A single number is the answer: the count of lines in the listing below that contain "menu".

+++

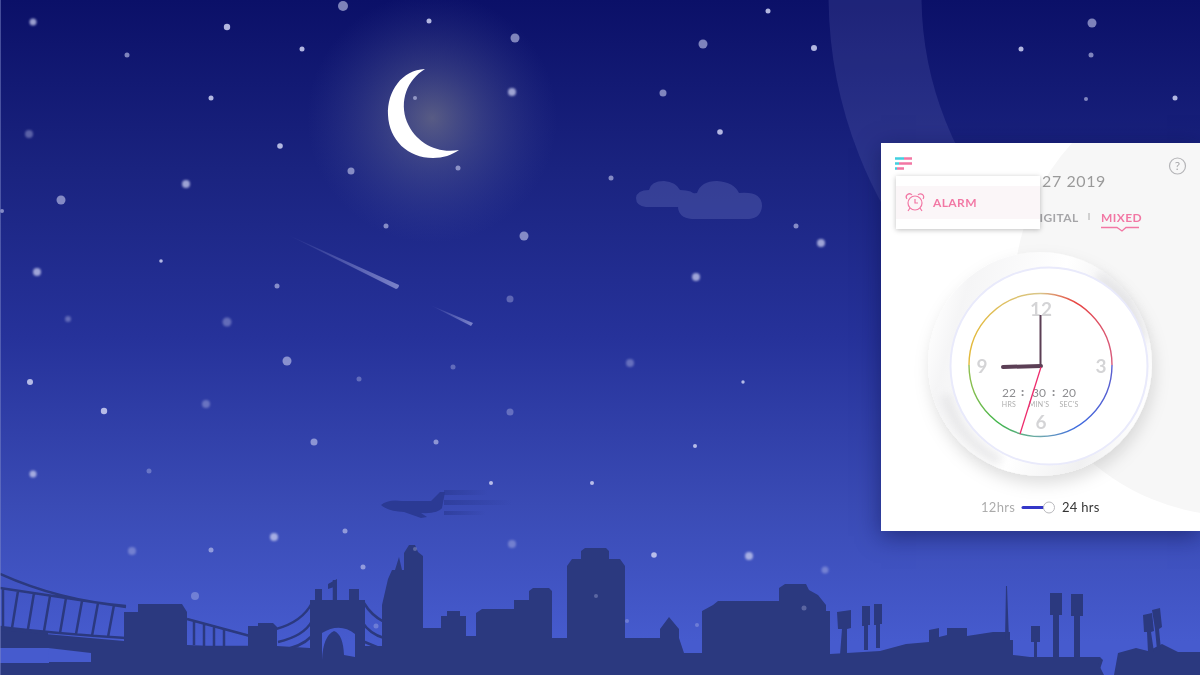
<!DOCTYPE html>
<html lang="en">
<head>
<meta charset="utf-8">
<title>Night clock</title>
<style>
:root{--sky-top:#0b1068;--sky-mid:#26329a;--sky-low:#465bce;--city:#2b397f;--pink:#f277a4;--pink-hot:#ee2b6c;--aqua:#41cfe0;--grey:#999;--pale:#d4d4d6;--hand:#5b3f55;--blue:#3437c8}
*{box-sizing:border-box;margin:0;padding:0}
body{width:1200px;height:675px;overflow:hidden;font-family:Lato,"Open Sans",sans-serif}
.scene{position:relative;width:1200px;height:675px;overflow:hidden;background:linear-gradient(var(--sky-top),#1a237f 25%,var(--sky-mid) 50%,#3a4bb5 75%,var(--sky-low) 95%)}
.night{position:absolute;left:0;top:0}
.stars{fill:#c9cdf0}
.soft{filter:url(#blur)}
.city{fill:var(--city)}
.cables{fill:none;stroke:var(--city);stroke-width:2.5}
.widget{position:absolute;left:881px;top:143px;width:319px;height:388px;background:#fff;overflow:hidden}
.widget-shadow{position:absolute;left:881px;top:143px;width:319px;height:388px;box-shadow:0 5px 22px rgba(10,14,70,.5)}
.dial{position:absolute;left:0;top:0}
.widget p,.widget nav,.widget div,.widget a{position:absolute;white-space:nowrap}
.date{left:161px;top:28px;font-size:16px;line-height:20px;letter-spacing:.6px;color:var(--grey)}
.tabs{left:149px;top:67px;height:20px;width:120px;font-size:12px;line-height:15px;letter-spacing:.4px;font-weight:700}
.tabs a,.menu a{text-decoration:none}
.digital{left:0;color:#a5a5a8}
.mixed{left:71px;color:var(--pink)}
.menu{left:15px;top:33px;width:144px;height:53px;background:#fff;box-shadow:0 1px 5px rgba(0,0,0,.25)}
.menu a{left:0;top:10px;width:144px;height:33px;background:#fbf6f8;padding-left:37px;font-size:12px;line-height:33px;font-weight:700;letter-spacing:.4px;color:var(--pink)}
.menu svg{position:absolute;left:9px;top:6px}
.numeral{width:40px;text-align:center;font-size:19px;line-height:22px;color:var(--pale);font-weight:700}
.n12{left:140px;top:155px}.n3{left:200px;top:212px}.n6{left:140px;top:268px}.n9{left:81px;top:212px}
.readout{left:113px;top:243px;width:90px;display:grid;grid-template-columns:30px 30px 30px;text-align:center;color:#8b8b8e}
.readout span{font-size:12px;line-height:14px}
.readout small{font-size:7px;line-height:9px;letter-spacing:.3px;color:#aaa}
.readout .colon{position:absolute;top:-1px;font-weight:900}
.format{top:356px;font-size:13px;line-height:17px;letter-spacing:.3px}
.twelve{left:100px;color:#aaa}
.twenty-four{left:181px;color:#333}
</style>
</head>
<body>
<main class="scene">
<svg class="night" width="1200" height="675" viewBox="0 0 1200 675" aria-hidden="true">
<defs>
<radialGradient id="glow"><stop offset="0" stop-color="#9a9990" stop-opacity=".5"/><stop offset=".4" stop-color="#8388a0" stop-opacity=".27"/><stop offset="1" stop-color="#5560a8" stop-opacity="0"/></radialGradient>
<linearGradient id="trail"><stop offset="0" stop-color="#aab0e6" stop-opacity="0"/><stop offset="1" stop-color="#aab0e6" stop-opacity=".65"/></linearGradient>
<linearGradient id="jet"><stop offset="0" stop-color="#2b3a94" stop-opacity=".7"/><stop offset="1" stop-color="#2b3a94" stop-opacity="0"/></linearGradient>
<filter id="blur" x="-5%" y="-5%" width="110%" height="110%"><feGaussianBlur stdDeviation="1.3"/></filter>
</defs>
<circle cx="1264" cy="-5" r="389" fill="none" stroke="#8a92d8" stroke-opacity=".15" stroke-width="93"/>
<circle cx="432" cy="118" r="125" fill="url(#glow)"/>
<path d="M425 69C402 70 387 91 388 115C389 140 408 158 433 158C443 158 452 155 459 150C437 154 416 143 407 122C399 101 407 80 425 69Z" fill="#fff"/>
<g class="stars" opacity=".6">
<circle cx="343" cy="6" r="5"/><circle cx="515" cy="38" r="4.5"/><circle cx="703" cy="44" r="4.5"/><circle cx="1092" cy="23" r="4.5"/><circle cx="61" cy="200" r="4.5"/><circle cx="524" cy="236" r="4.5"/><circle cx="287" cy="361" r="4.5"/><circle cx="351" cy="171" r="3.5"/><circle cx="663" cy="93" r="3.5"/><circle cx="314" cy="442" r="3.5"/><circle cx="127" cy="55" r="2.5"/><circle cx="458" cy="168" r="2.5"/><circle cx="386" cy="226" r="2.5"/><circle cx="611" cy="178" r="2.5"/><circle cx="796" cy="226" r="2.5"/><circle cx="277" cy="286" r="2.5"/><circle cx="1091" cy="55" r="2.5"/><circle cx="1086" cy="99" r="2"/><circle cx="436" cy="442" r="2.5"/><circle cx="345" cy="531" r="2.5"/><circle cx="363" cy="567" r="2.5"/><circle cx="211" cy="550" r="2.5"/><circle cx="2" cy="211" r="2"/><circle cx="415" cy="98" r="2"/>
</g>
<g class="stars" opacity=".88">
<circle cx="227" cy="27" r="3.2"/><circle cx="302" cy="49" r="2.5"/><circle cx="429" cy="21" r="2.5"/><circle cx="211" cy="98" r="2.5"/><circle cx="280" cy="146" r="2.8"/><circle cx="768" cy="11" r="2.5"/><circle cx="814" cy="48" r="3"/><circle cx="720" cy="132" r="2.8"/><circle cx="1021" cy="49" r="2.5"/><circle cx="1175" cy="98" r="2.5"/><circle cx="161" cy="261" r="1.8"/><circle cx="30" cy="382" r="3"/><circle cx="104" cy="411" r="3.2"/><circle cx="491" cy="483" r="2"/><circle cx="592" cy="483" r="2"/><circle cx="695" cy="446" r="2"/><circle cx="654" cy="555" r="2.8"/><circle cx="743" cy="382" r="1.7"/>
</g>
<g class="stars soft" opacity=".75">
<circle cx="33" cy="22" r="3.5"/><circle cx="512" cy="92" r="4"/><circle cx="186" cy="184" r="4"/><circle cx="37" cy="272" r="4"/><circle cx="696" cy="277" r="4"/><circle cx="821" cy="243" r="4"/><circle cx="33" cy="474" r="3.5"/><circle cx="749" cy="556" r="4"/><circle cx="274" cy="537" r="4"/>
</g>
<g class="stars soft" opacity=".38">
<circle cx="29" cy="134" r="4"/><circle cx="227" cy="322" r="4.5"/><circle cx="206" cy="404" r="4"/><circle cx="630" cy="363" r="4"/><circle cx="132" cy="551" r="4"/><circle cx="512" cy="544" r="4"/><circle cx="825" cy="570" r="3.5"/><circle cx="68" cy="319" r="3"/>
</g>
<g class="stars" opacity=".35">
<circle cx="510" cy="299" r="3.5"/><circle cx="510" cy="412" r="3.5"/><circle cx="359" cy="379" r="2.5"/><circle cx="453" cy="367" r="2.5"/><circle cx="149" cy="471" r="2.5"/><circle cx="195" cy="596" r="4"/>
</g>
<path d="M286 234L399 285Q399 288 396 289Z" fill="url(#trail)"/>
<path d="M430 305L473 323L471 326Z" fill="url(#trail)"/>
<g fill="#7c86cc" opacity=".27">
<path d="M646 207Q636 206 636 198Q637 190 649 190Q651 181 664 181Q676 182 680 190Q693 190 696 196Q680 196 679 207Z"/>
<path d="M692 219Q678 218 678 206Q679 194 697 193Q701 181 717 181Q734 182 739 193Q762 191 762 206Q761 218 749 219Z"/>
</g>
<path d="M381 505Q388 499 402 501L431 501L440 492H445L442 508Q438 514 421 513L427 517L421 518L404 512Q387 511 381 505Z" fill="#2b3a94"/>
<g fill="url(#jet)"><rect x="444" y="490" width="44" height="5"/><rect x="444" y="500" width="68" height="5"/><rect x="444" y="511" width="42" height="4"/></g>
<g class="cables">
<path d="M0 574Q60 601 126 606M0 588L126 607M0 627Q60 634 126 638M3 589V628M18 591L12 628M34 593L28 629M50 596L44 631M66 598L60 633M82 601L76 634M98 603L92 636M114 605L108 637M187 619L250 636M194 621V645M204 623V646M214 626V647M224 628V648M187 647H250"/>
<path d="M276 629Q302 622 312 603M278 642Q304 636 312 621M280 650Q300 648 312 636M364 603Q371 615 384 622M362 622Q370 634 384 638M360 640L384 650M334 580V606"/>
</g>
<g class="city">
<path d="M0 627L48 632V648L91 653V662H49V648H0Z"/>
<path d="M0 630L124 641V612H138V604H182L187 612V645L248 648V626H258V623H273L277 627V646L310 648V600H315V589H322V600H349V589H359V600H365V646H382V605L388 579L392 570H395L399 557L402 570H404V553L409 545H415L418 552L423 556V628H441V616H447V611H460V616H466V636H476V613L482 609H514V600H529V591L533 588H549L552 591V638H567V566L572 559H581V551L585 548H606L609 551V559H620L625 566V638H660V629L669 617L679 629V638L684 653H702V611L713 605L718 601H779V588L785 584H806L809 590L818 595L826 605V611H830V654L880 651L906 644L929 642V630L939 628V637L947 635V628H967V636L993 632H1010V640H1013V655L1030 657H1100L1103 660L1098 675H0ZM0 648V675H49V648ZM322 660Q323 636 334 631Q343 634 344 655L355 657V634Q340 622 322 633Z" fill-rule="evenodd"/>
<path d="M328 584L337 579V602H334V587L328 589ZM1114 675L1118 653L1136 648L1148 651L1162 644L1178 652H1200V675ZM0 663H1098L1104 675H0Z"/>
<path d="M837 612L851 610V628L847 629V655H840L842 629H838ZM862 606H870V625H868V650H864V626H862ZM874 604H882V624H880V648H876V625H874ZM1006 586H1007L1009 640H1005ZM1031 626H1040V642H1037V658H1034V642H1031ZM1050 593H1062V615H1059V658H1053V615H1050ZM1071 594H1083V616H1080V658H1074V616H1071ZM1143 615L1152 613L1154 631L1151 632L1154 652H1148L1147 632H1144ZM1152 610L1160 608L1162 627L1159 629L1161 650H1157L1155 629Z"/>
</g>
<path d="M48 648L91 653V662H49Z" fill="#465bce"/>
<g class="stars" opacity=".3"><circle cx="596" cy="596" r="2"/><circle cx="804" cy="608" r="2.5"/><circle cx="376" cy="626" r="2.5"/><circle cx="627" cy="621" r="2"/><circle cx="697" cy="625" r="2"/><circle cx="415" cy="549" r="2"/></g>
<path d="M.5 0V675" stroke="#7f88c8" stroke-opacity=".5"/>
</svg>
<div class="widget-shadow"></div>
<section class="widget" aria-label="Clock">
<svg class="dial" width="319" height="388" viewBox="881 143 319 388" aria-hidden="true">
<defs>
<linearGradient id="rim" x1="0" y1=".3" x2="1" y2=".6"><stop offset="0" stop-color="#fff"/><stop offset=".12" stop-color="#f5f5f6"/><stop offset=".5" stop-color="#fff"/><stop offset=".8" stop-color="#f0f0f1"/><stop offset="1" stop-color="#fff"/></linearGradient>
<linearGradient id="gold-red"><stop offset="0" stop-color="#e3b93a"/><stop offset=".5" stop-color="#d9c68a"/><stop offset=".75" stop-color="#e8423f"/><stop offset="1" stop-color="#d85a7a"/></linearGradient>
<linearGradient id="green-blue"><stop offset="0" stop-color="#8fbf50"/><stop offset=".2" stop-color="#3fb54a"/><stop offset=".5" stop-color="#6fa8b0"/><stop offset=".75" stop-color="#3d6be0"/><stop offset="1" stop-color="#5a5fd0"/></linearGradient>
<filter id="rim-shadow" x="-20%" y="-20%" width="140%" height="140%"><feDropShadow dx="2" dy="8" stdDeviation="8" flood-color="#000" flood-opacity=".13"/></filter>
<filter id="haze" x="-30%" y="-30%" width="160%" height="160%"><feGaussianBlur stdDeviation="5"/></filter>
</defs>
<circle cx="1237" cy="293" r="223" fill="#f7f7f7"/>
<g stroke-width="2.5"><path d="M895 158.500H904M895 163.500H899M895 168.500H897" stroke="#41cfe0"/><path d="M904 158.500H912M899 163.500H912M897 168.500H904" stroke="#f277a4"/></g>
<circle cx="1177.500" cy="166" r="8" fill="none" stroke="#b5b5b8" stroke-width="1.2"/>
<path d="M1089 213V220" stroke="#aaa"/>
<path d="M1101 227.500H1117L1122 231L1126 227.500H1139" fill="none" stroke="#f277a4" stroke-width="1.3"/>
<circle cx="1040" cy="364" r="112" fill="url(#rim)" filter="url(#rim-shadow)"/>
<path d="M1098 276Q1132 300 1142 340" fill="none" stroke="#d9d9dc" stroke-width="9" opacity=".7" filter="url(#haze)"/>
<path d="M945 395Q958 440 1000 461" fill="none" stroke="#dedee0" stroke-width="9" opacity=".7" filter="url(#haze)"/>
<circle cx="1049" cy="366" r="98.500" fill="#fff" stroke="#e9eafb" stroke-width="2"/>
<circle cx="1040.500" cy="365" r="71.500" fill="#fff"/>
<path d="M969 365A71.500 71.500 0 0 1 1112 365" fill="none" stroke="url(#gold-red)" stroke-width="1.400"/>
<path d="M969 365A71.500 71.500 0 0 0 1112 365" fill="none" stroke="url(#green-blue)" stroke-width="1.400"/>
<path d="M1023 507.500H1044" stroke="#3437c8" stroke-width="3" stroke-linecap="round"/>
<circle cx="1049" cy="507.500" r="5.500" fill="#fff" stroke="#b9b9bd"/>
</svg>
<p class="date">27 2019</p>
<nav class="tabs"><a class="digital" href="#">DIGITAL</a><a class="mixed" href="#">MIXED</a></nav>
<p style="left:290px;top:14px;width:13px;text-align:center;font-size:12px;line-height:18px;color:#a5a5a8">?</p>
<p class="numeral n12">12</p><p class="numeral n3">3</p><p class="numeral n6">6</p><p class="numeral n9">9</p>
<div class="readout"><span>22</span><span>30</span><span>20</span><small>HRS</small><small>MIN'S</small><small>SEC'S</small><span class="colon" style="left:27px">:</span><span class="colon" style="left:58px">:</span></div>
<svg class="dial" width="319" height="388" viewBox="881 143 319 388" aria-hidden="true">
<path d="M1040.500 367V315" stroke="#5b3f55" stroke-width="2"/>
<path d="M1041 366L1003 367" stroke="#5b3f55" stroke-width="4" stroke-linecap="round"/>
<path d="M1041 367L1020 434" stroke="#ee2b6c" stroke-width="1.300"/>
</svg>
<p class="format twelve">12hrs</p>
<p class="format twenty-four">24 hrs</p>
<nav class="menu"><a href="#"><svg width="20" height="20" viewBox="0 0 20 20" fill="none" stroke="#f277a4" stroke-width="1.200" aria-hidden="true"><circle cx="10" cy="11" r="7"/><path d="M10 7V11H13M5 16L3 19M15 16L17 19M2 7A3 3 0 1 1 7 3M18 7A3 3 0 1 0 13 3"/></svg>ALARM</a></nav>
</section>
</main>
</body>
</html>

+++

→ **TASK RESPONSE**
5